WORK ORDER |
Among the entries below, find the lines with the word "ridges" and return them.

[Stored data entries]

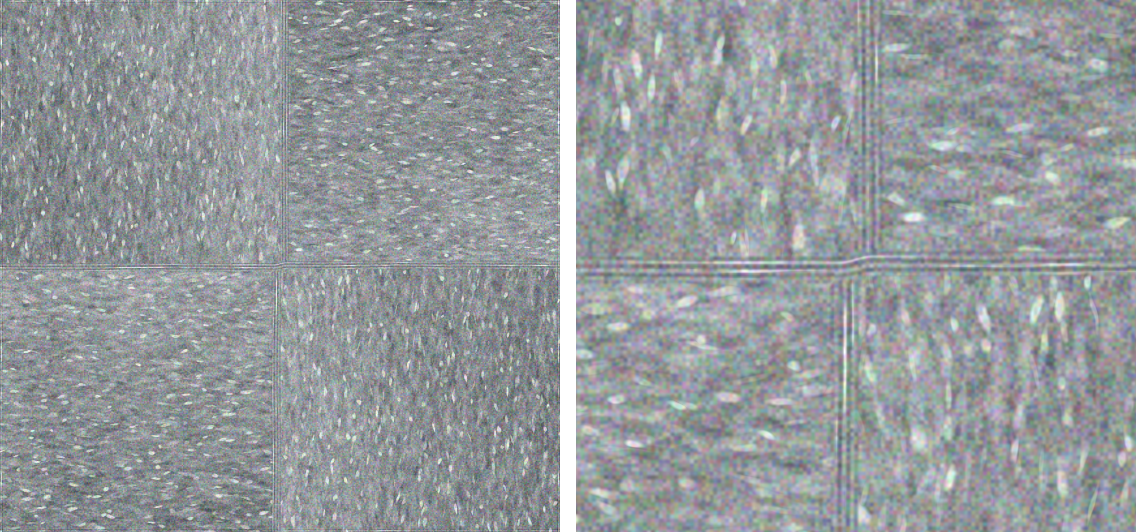
Left: the whole. Right: its middle third, enlarged.
This pattern is drawn by a Shadertoy shader. Its source:

```glsl
// Four speckled vinyl floor tiles, two by two, with the grain direction alternating.

const float TAU = 6.2831853;
const vec2 SHEET = vec2(1.0, 0.949);    // canvas size in units of its width
const vec3 BASE = vec3(0.553, 0.572, 0.585);
const vec3 CREAM = vec3(0.87, 0.90, 0.87);

vec3 hash3(vec2 cell, float seed) {
    vec3 h = fract(vec3(cell.xyx + seed * 17.31) * vec3(0.1031, 0.1030, 0.0973));
    h += dot(h, h.yxz + 33.33);
    return fract((h.xxy + h.yzz) * h.zyx);
}

// Three independent channels of smooth value noise.
vec3 noise3(vec2 p, float seed) {
    vec2 i = floor(p);
    vec2 f = fract(p);
    f = f * f * (3.0 - 2.0 * f);
    vec3 low = mix(hash3(i, seed), hash3(i + vec2(1, 0), seed), f.x);
    vec3 high = mix(hash3(i + vec2(0, 1), seed), hash3(i + vec2(1, 1), seed), f.x);
    return mix(low, high, f.y);
}

// Elongated chips scattered one per cell; x runs along the grain.
float flecks(vec2 pos, vec2 cell, vec2 radius, float density, float seed) {
    vec2 home = floor(pos / cell);
    float cover = 0.0;
    for (int y = -1; y <= 1; y++) {
        for (int x = -1; x <= 1; x++) {
            vec2 id = home + vec2(x, y);
            vec3 place = hash3(id, seed);
            vec3 form = hash3(id, seed + 5.0);
            vec2 d = pos - (id + place.xy) * cell;
            float tilt = (form.x - 0.5) * 0.6;
            d.y += tilt * d.x;
            vec2 size = radius * mix(vec2(0.5, 0.6), vec2(1.3, 1.2), form.yz);
            float chip = 1.0 - smoothstep(0.5, 1.4, length(d / size));
            float strength = 0.35 + 0.65 * fract(form.x * 7.0 + form.y);
            cover = max(cover, chip * strength * step(place.z, density));
        }
    }
    return cover;
}

// Parallel light and dark lines of a joint, broken up along its length.
float ridges(float d, float along, float width, float seed) {
    float reach = d * d / (width * width);
    float envelope = exp(-reach * reach);
    float wear = noise3(vec2(along * 32.0, d * 260.0), seed).x;
    float drift = noise3(vec2(along * 7.0, 0.0), seed).y;
    float line = cos(TAU * d / 0.0052 + 2.0 * drift);
    float glint = smoothstep(0.6, 0.95, wear) * max(line, 0.0);
    return envelope * (line * (0.03 + 0.09 * wear) + 0.2 * glint);
}

// Brightness of the tile body before seams and fine grain.
vec3 tileColor(vec2 pos, float toSeam, float seed) {
    vec2 bend = noise3(pos * vec2(90.0, 190.0), seed).xy - 0.5;
    vec2 p = pos + bend * vec2(0.005, 0.0025);

    // Soft streaks and the broad fall of light away from the seam.
    float streak = noise3(p * vec2(42.0, 125.0), seed + 1.0).x - 0.5;
    streak += 0.7 * (noise3(p * vec2(90.0, 230.0), seed + 2.0).y - 0.5);
    float cloud = noise3(pos * 7.0, seed + 3.0).z - 0.5;
    float light = mix(0.045, -0.055, clamp(toSeam * 2.0, 0.0, 1.0));
    vec3 color = BASE + light + 0.12 * streak + 0.04 * cloud;

    // Dark and mid-grey chips, then the bright cream ones.
    float dark = flecks(p, vec2(0.022, 0.010), vec2(0.010, 0.0036), 0.55, seed + 11.0);
    float grey = flecks(p, vec2(0.020, 0.010), vec2(0.009, 0.0032), 0.55, seed + 23.0);
    float pale = flecks(p, vec2(0.024, 0.012), vec2(0.0068, 0.0030), 0.36, seed + 37.0);
    float thin = flecks(p, vec2(0.030, 0.013), vec2(0.009, 0.0021), 0.25, seed + 51.0);
    color -= 0.09 * dark;
    color += 0.085 * grey;
    vec3 tint = CREAM + 0.1 * (noise3(pos * 60.0, seed + 4.0) - 0.5);
    return mix(color, tint, max(pale * 0.95, thin * 0.5));
}

void mainImage(out vec4 fragColor, in vec2 fragCoord) {
    vec2 uv = fragCoord / iResolution.xy;
    vec2 pos = uv * SHEET;

    // The joints are slightly out of line from one tile to the next.
    vec2 seam = vec2(mix(0.4935, 0.508, smoothstep(0.492, 0.508, uv.y)),
                     mix(0.498, 0.502, smoothstep(0.49, 0.51, uv.x)));
    vec2 offset = (uv - seam) * SHEET;
    vec2 tile = step(0.0, offset);
    bool sideways = tile.x == tile.y;
    vec2 grainPos = sideways ? pos : pos.yx;
    float toSeam = sideways ? abs(offset.y) : abs(offset.x);
    float seed = 3.0 + tile.x * 71.0 + tile.y * 137.0;
    vec3 color = tileColor(grainPos, toSeam, seed);

    // Central joints, the level one running over the upright one.
    float nearest = min(abs(offset.x), abs(offset.y));
    color = mix(color, BASE, 0.8 * (1.0 - smoothstep(0.006, 0.009, nearest)));
    float clear = smoothstep(0.004, 0.010, abs(offset.y));
    color += clear * ridges(offset.x, pos.y, 0.0085, 7.0) * vec3(1.0, 0.97, 0.93);
    color += ridges(offset.y, pos.x, 0.0070, 9.0) * vec3(1.0, 0.97, 0.93);

    // Thin outer edges of the sheet.
    vec2 inset = min(pos, SHEET - pos);
    color += 0.8 * ridges(inset.x - 0.003, pos.y, 0.0032, 13.0);
    color += 0.8 * ridges(inset.y - 0.003, pos.x, 0.0032, 15.0);

    // Fine coloured grain over everything, with a little shared brightness.
    vec3 grain = noise3(pos * 430.0, 91.0) - 0.5;
    float shared_grain = noise3(pos * 390.0 + 40.0, 95.0).x - 0.5;
    color += grain * vec3(0.23, 0.20, 0.22) + 0.08 * shared_grain;

    fragColor = vec4(clamp(color, 0.0, 1.0), 1.0);
}
```
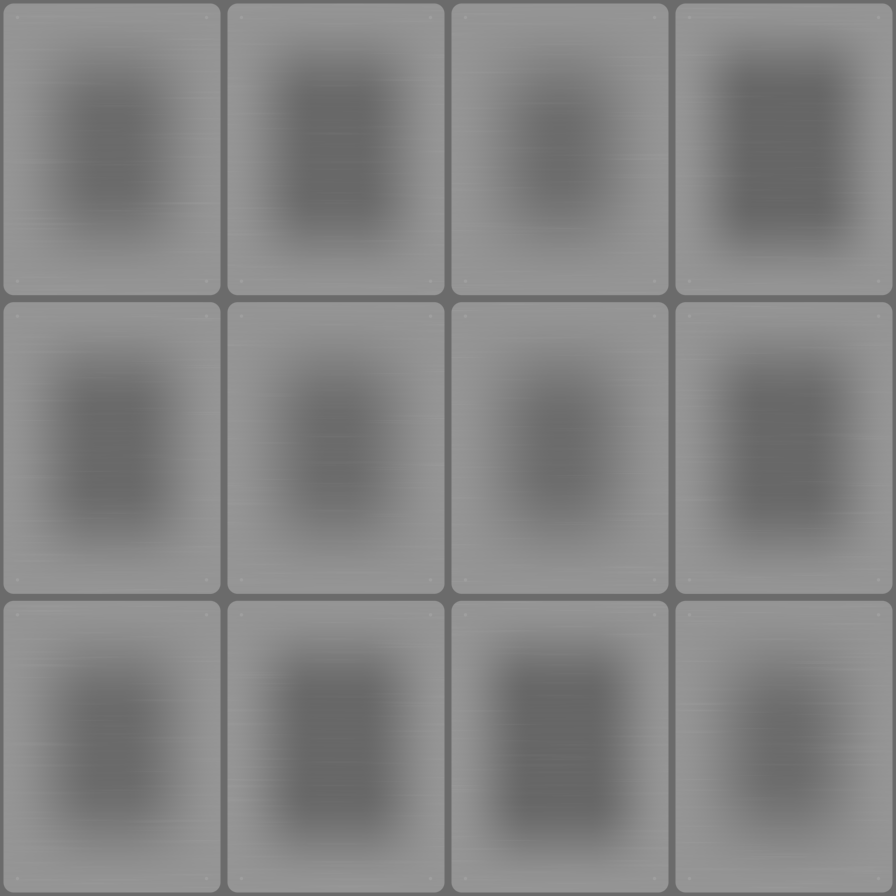
Reproduce this pattern procedurally as a three.js fragment shader.

```glsl
// Brushed grey metal plates, four across and three down, with dark worn centres.
// Each plate is a rounded-box distance with a soft product of edge falloffs,
// four faint rivets and sparse horizontal scratches from stretched cell noise.

varying vec2 vUv;

const vec2 PLATE_COUNT = vec2(4.0, 3.0);
const float GAP_HALF = 0.0039;
const float CORNER_RADIUS = 0.0115;
const float RIVET_INSET = 0.0195;
const float RIVET_RADIUS = 0.0018;
const float EDGE_SOFTNESS = 0.0009;
const float GAP_GREY = 0.42;
const float PLATE_GREY = 0.583;

float hash(vec2 p) {
  return fract(sin(dot(p, vec2(127.1, 311.7))) * 4375.85);
}

float roundedBox(vec2 p, vec2 halfSize, float radius) {
  vec2 q = abs(p) - halfSize + radius;
  return length(max(q, 0.0)) + min(max(q.x, q.y), 0.0) - radius;
}

float fill(float dist, float softness) {
  return 1.0 - smoothstep(-softness, softness, dist);
}

// Spread of the worn centre for each plate, 0 narrow to 1 wide
float wearAmount(vec2 plate) {
  vec4 row = plate.y < 0.5 ? vec4(0.35, 0.80, 0.95, 0.15)
           : plate.y < 1.5 ? vec4(0.50, 0.20, 0.10, 0.70)
                           : vec4(0.30, 0.70, 0.05, 1.00);
  vec4 column = 1.0 - step(0.5, abs(vec4(0.0, 1.0, 2.0, 3.0) - plate.x));
  return dot(row, column);
}

// Darkening that grows inward from all four edges
float wornCentre(vec2 p, vec2 halfSize, float wear) {
  vec2 inward = max(halfSize - abs(p), 0.0);
  vec2 reach = mix(0.121, 0.088, wear) * vec2(1.0, 1.2);
  vec2 falloff = smoothstep(vec2(0.0), reach, inward);
  return mix(0.158, 0.182, wear) * falloff.x * falloff.y;
}

// One sparse streak per chosen cell, fading at its ends
float scratches(vec2 p, vec2 grid, float density) {
  vec2 cell = floor(p * grid);
  vec2 f = fract(p * grid);
  float chosen = step(1.0 - density, hash(cell));
  float strength = mix(0.3, 1.0, hash(cell + 17.0));
  return chosen * strength * sin(3.1416 * f.x) * sin(3.1416 * f.y);
}

float brushing(vec2 p, vec2 plate) {
  vec2 q = p + plate * vec2(3.17, 5.31) + 1.0;
  float streaks = 0.0;
  for (int i = 0; i < 3; i++) {
    float layer = float(i);
    vec2 grid = vec2(8.0 + 4.0 * layer, 260.0 + 90.0 * layer);
    streaks += scratches(q + layer * 0.37, grid, 0.10);
  }
  float grain = sin(q.y * 810.0) + sin(q.y * 1270.0 + 2.0 * sin(q.x * 9.0));
  return 0.014 * streaks + 0.0012 * grain;
}

void main() {
  vec2 plate = floor(vUv * PLATE_COUNT);
  vec2 cellSize = 1.0 / PLATE_COUNT;
  vec2 p = (fract(vUv * PLATE_COUNT) - 0.5) * cellSize;
  vec2 halfSize = 0.5 * cellSize - GAP_HALF;

  // Metal surface
  float metal = PLATE_GREY - wornCentre(p, halfSize, wearAmount(plate));
  metal += brushing(p, plate);

  // Rivets, mirrored into the four corners
  vec2 rivetCentre = 0.5 * cellSize - RIVET_INSET;
  float rivetDist = length(abs(p) - rivetCentre) - RIVET_RADIUS;
  metal = mix(metal, 0.635, 0.8 * fill(rivetDist, EDGE_SOFTNESS));

  // Plate over the dark gap
  float plateDist = roundedBox(p, halfSize, CORNER_RADIUS);
  float grey = mix(GAP_GREY, metal, fill(plateDist, EDGE_SOFTNESS));
  gl_FragColor = vec4(vec3(grey), 1.0);
}
```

RESULT BELOW |
float ridges(float d, float along, float width, float seed) {
    color += clear * ridges(offset.x, pos.y, 0.0085, 7.0) * vec3(1.0, 0.97, 0.93);
    color += ridges(offset.y, pos.x, 0.0070, 9.0) * vec3(1.0, 0.97, 0.93);
    color += 0.8 * ridges(inset.x - 0.003, pos.y, 0.0032, 13.0);
    color += 0.8 * ridges(inset.y - 0.003, pos.x, 0.0032, 15.0);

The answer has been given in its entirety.